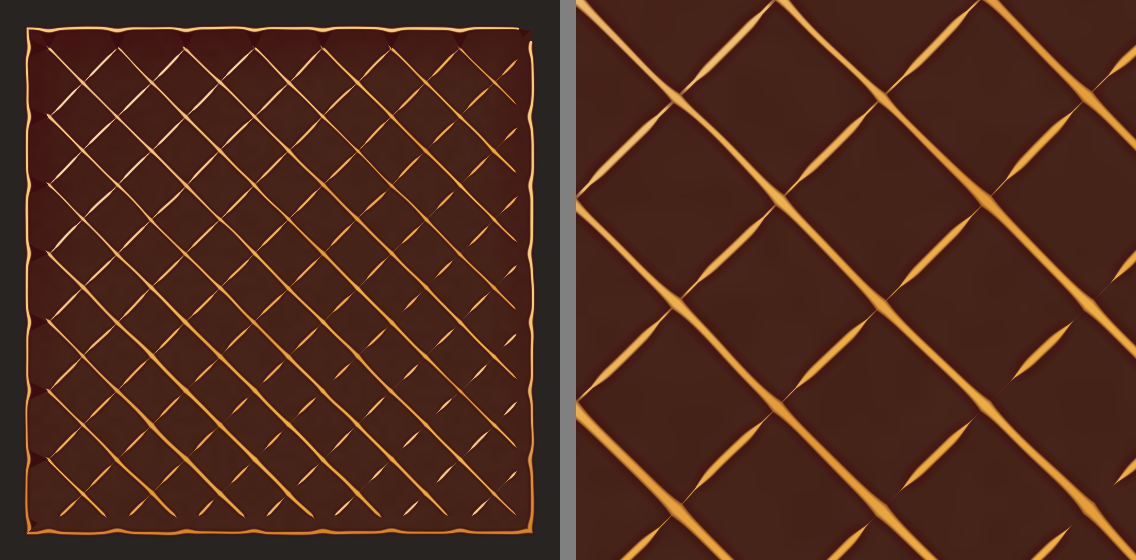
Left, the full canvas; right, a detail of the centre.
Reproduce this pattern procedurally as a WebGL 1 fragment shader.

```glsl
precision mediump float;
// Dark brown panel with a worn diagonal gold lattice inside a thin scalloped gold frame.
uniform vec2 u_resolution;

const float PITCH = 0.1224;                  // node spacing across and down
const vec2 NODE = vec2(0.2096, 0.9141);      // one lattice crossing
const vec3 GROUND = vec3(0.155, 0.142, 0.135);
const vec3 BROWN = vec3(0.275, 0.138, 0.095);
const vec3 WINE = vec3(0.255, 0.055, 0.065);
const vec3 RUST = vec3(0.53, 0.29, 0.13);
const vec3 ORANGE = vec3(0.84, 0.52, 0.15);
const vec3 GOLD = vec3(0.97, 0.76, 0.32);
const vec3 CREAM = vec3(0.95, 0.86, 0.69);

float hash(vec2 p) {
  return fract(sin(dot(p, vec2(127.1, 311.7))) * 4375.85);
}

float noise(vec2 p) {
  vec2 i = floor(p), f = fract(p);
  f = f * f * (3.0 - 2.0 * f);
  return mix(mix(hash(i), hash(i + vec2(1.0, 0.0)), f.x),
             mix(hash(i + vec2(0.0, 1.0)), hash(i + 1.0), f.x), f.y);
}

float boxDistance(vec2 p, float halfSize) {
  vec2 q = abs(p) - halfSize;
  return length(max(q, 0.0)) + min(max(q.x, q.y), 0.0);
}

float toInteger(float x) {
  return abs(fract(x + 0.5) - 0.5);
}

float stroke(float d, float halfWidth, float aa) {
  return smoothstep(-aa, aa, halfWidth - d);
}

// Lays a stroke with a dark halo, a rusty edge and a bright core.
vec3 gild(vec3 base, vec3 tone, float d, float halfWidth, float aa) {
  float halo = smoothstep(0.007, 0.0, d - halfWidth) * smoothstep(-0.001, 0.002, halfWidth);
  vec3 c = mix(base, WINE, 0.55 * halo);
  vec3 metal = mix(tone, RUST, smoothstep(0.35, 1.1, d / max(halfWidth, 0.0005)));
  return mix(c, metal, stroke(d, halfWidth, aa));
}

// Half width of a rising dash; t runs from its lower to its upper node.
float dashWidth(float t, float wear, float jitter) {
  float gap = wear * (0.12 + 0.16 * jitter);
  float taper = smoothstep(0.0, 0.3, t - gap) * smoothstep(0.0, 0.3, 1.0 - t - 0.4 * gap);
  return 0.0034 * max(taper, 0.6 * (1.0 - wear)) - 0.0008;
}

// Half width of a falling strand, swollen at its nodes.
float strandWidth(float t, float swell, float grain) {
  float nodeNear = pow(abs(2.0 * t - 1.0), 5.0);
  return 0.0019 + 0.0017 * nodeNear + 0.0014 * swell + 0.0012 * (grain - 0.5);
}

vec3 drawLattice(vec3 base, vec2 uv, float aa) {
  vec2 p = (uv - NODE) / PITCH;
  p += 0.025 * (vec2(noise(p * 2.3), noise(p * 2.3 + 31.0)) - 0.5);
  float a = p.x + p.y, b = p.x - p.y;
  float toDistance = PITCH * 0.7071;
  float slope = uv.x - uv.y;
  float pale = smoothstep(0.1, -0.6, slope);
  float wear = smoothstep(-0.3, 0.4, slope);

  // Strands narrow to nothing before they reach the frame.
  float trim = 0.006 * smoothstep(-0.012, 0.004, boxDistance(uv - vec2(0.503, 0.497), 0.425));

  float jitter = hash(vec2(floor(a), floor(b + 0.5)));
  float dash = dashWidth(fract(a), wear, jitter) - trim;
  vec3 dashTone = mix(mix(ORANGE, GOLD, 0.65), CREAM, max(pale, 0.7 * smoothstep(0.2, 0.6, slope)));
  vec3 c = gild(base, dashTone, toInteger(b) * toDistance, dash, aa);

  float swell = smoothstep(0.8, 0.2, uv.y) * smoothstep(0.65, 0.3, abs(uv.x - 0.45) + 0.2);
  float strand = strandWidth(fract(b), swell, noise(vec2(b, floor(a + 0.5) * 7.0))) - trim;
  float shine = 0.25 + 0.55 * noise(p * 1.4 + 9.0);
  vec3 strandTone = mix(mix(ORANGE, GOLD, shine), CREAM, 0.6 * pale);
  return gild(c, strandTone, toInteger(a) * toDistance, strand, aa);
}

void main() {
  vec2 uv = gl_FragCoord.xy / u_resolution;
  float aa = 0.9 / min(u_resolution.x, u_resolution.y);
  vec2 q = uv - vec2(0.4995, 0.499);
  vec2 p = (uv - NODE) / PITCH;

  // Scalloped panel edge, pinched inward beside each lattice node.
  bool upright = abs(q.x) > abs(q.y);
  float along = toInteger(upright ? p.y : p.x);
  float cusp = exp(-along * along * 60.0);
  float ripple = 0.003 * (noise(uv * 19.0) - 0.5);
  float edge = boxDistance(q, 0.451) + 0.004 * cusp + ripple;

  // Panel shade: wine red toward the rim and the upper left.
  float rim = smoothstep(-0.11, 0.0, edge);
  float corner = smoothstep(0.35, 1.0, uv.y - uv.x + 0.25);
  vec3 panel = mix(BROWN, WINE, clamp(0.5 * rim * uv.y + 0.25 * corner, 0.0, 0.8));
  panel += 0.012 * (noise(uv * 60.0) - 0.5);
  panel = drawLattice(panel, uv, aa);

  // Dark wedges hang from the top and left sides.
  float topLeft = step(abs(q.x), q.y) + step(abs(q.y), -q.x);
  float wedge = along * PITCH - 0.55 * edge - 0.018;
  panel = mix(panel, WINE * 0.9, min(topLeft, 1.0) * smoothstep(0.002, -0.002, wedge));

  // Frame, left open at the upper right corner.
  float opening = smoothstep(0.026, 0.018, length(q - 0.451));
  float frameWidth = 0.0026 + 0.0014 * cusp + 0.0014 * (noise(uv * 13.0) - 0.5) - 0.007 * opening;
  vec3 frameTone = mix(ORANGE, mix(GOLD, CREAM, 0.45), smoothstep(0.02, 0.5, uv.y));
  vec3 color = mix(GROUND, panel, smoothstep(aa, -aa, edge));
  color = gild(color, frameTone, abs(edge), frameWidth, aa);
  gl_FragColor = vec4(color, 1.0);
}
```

--------

• **Action item**
Print the data above in full and exactly as it appears, skipping the pictures.

• **Your solution**
Left, the full canvas; right, a detail of the centre.
Reproduce this pattern procedurally as a WebGL 1 fragment shader.

```glsl
precision mediump float;
// Dark brown panel with a worn diagonal gold lattice inside a thin scalloped gold frame.
uniform vec2 u_resolution;

const float PITCH = 0.1224;                  // node spacing across and down
const vec2 NODE = vec2(0.2096, 0.9141);      // one lattice crossing
const vec3 GROUND = vec3(0.155, 0.142, 0.135);
const vec3 BROWN = vec3(0.275, 0.138, 0.095);
const vec3 WINE = vec3(0.255, 0.055, 0.065);
const vec3 RUST = vec3(0.53, 0.29, 0.13);
const vec3 ORANGE = vec3(0.84, 0.52, 0.15);
const vec3 GOLD = vec3(0.97, 0.76, 0.32);
const vec3 CREAM = vec3(0.95, 0.86, 0.69);

float hash(vec2 p) {
  return fract(sin(dot(p, vec2(127.1, 311.7))) * 4375.85);
}

float noise(vec2 p) {
  vec2 i = floor(p), f = fract(p);
  f = f * f * (3.0 - 2.0 * f);
  return mix(mix(hash(i), hash(i + vec2(1.0, 0.0)), f.x),
             mix(hash(i + vec2(0.0, 1.0)), hash(i + 1.0), f.x), f.y);
}

float boxDistance(vec2 p, float halfSize) {
  vec2 q = abs(p) - halfSize;
  return length(max(q, 0.0)) + min(max(q.x, q.y), 0.0);
}

float toInteger(float x) {
  return abs(fract(x + 0.5) - 0.5);
}

float stroke(float d, float halfWidth, float aa) {
  return smoothstep(-aa, aa, halfWidth - d);
}

// Lays a stroke with a dark halo, a rusty edge and a bright core.
vec3 gild(vec3 base, vec3 tone, float d, float halfWidth, float aa) {
  float halo = smoothstep(0.007, 0.0, d - halfWidth) * smoothstep(-0.001, 0.002, halfWidth);
  vec3 c = mix(base, WINE, 0.55 * halo);
  vec3 metal = mix(tone, RUST, smoothstep(0.35, 1.1, d / max(halfWidth, 0.0005)));
  return mix(c, metal, stroke(d, halfWidth, aa));
}

// Half width of a rising dash; t runs from its lower to its upper node.
float dashWidth(float t, float wear, float jitter) {
  float gap = wear * (0.12 + 0.16 * jitter);
  float taper = smoothstep(0.0, 0.3, t - gap) * smoothstep(0.0, 0.3, 1.0 - t - 0.4 * gap);
  return 0.0034 * max(taper, 0.6 * (1.0 - wear)) - 0.0008;
}

// Half width of a falling strand, swollen at its nodes.
float strandWidth(float t, float swell, float grain) {
  float nodeNear = pow(abs(2.0 * t - 1.0), 5.0);
  return 0.0019 + 0.0017 * nodeNear + 0.0014 * swell + 0.0012 * (grain - 0.5);
}

vec3 drawLattice(vec3 base, vec2 uv, float aa) {
  vec2 p = (uv - NODE) / PITCH;
  p += 0.025 * (vec2(noise(p * 2.3), noise(p * 2.3 + 31.0)) - 0.5);
  float a = p.x + p.y, b = p.x - p.y;
  float toDistance = PITCH * 0.7071;
  float slope = uv.x - uv.y;
  float pale = smoothstep(0.1, -0.6, slope);
  float wear = smoothstep(-0.3, 0.4, slope);

  // Strands narrow to nothing before they reach the frame.
  float trim = 0.006 * smoothstep(-0.012, 0.004, boxDistance(uv - vec2(0.503, 0.497), 0.425));

  float jitter = hash(vec2(floor(a), floor(b + 0.5)));
  float dash = dashWidth(fract(a), wear, jitter) - trim;
  vec3 dashTone = mix(mix(ORANGE, GOLD, 0.65), CREAM, max(pale, 0.7 * smoothstep(0.2, 0.6, slope)));
  vec3 c = gild(base, dashTone, toInteger(b) * toDistance, dash, aa);

  float swell = smoothstep(0.8, 0.2, uv.y) * smoothstep(0.65, 0.3, abs(uv.x - 0.45) + 0.2);
  float strand = strandWidth(fract(b), swell, noise(vec2(b, floor(a + 0.5) * 7.0))) - trim;
  float shine = 0.25 + 0.55 * noise(p * 1.4 + 9.0);
  vec3 strandTone = mix(mix(ORANGE, GOLD, shine), CREAM, 0.6 * pale);
  return gild(c, strandTone, toInteger(a) * toDistance, strand, aa);
}

void main() {
  vec2 uv = gl_FragCoord.xy / u_resolution;
  float aa = 0.9 / min(u_resolution.x, u_resolution.y);
  vec2 q = uv - vec2(0.4995, 0.499);
  vec2 p = (uv - NODE) / PITCH;

  // Scalloped panel edge, pinched inward beside each lattice node.
  bool upright = abs(q.x) > abs(q.y);
  float along = toInteger(upright ? p.y : p.x);
  float cusp = exp(-along * along * 60.0);
  float ripple = 0.003 * (noise(uv * 19.0) - 0.5);
  float edge = boxDistance(q, 0.451) + 0.004 * cusp + ripple;

  // Panel shade: wine red toward the rim and the upper left.
  float rim = smoothstep(-0.11, 0.0, edge);
  float corner = smoothstep(0.35, 1.0, uv.y - uv.x + 0.25);
  vec3 panel = mix(BROWN, WINE, clamp(0.5 * rim * uv.y + 0.25 * corner, 0.0, 0.8));
  panel += 0.012 * (noise(uv * 60.0) - 0.5);
  panel = drawLattice(panel, uv, aa);

  // Dark wedges hang from the top and left sides.
  float topLeft = step(abs(q.x), q.y) + step(abs(q.y), -q.x);
  float wedge = along * PITCH - 0.55 * edge - 0.018;
  panel = mix(panel, WINE * 0.9, min(topLeft, 1.0) * smoothstep(0.002, -0.002, wedge));

  // Frame, left open at the upper right corner.
  float opening = smoothstep(0.026, 0.018, length(q - 0.451));
  float frameWidth = 0.0026 + 0.0014 * cusp + 0.0014 * (noise(uv * 13.0) - 0.5) - 0.007 * opening;
  vec3 frameTone = mix(ORANGE, mix(GOLD, CREAM, 0.45), smoothstep(0.02, 0.5, uv.y));
  vec3 color = mix(GROUND, panel, smoothstep(aa, -aa, edge));
  color = gild(color, frameTone, abs(edge), frameWidth, aa);
  gl_FragColor = vec4(color, 1.0);
}
```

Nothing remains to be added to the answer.